“Eight or 10 years ago, we didn’t have much hope for people with severe degenerative valve disease whose health made open heart surgery prohibitive,” says Saeb Khoury, MD, interventional cardiologist with St. Elizabeth Healthcare. “We would treat their symptoms, and they would pass away in a year or two.”

The aortic valve is the gateway through which the heart pumps blood into the aorta, to be carried to the brain and the rest of the body. When calcium builds up over time to narrow the valve, the heart has to work harder and blood flow decreases. As the narrowing becomes more severe, a person may experience chest pain, short of breath and extreme fatigue.

With the minimally invasive TAVR procedure, people who don’t qualify for open heart surgery have a chance to get a new valve and a better life.
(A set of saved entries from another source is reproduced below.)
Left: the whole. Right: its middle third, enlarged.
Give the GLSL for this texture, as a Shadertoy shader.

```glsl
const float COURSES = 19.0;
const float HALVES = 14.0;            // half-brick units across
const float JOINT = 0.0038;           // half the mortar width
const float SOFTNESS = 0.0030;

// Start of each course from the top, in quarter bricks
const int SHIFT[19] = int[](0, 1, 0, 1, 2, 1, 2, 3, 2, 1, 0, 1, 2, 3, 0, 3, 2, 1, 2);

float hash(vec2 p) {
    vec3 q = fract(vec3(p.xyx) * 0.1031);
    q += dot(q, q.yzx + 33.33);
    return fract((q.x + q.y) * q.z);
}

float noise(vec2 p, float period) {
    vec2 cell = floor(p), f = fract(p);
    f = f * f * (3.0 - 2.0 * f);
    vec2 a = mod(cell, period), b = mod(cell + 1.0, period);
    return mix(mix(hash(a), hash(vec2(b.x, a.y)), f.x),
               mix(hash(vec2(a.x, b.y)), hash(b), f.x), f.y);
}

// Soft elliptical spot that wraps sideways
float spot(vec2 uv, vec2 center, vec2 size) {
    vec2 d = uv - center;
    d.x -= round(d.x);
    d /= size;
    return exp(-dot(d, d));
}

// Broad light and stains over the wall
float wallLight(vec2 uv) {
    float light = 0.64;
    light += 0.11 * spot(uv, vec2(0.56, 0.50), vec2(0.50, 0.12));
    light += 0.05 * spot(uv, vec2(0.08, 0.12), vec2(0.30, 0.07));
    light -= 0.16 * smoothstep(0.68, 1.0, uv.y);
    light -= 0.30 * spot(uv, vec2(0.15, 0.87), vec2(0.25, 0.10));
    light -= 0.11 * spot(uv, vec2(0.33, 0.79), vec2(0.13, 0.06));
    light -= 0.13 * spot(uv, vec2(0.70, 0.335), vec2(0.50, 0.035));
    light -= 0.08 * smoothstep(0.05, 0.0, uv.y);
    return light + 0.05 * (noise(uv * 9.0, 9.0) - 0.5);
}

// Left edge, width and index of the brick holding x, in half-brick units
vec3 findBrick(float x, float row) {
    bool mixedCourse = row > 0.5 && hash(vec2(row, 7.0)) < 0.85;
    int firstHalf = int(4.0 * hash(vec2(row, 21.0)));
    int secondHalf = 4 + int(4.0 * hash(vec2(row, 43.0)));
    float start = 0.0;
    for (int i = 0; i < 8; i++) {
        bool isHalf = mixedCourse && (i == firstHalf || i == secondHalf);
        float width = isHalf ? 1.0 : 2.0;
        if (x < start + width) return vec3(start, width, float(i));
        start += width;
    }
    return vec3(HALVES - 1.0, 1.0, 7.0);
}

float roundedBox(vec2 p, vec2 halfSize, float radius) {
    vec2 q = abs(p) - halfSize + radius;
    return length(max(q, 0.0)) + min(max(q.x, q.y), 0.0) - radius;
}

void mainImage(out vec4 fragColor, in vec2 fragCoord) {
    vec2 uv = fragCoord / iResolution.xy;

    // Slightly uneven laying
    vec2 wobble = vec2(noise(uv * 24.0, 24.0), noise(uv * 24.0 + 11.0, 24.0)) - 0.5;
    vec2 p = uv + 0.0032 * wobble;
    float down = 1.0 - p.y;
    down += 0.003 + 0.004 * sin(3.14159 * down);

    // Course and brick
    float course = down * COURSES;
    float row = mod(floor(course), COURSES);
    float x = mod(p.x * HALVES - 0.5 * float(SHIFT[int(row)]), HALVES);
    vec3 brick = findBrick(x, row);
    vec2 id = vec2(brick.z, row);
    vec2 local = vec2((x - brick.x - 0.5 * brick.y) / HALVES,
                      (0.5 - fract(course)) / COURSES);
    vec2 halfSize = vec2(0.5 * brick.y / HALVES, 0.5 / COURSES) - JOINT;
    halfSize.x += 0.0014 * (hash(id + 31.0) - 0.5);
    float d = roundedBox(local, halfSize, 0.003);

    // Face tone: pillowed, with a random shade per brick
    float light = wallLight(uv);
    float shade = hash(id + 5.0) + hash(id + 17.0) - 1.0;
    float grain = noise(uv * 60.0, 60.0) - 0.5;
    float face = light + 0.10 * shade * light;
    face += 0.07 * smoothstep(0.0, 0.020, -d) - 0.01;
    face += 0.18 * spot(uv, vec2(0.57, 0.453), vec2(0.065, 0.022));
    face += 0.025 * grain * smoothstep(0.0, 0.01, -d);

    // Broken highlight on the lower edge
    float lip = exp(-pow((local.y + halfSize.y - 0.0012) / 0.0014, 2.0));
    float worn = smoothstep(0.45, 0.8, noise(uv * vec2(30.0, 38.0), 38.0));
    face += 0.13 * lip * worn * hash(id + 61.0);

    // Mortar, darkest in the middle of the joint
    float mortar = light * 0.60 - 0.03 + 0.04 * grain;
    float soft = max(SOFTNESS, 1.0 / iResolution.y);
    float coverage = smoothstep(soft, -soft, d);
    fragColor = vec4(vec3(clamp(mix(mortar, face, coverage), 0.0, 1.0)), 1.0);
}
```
Dr. Khoury says chronological age is not a factor. He has performed TAVR on a woman who is 97. He describes an 89-year-old man who underwent TAVR five years ago and is walking into his office and complaining about his knees hurting. “Five years ago, he couldn’t walk. Now he’s walking and doing great. I’ve seen people previously wheelchair-bound and bed bound who are able to dance after this procedure.”

How TAVR Works

A heart valve team, including an interventional cardiologist and cardiothoracic surgeon, work together in a specially designed procedure room to perform TAVR. The patient is asleep as doctors make a small needle puncture, typically in the groin area. The doctor then inserts a very long and narrow tube, called a catheter, through an artery to the location of the heart and aortic valve.

At the end of the tube is a new heart valve, made from animal tissue. The doctor precisely places the new valve inside the faulty valve. The placement of the artificial valve pushes aside the leaflets of the old valve. The new valve restores smooth blood flow into the aorta, providing oxygen-rich blood to the rest of the body.

Dr. Khoury explains that although TAVR doesn’t replace the need for open heart surgery, it does provide an effective alternative for those not strong enough to undergo surgery. With TAVR, patients experience less blood loss, less risk of infection and less pain during recovery.

TAVR has already been approved by the U.S. Food & Drug Administration (FDA) for patients with severe aortic stenosis who have high risk or intermediate risk of life-threatening complications from open heart aortic valve replacement surgery.

A Bright Outlook

Researchers recently announced that clinical trials with people who have low risk for open heart surgery have shown that TAVR is producing better results than surgery.

“Initially, we didn’t know the long-term results of TAVR,” Dr. Khoury says. “Now we have eight years of data that show we’re doing very well. With FDA approval [expected this year]to use TAVR on people with low surgical risk, we expect a significant increase in TAVR procedure volume.”

St. Elizabeth Healthcare began offering TAVR in 2014. The valve team has performed about 170 cases to date, with results at the high end of the national average.

“This is dramatic,” Dr. Khoury says. “We now have this option that extends not just life expectancy but quality of life for people with severe valve disease.”

For more information on TAVR, click here.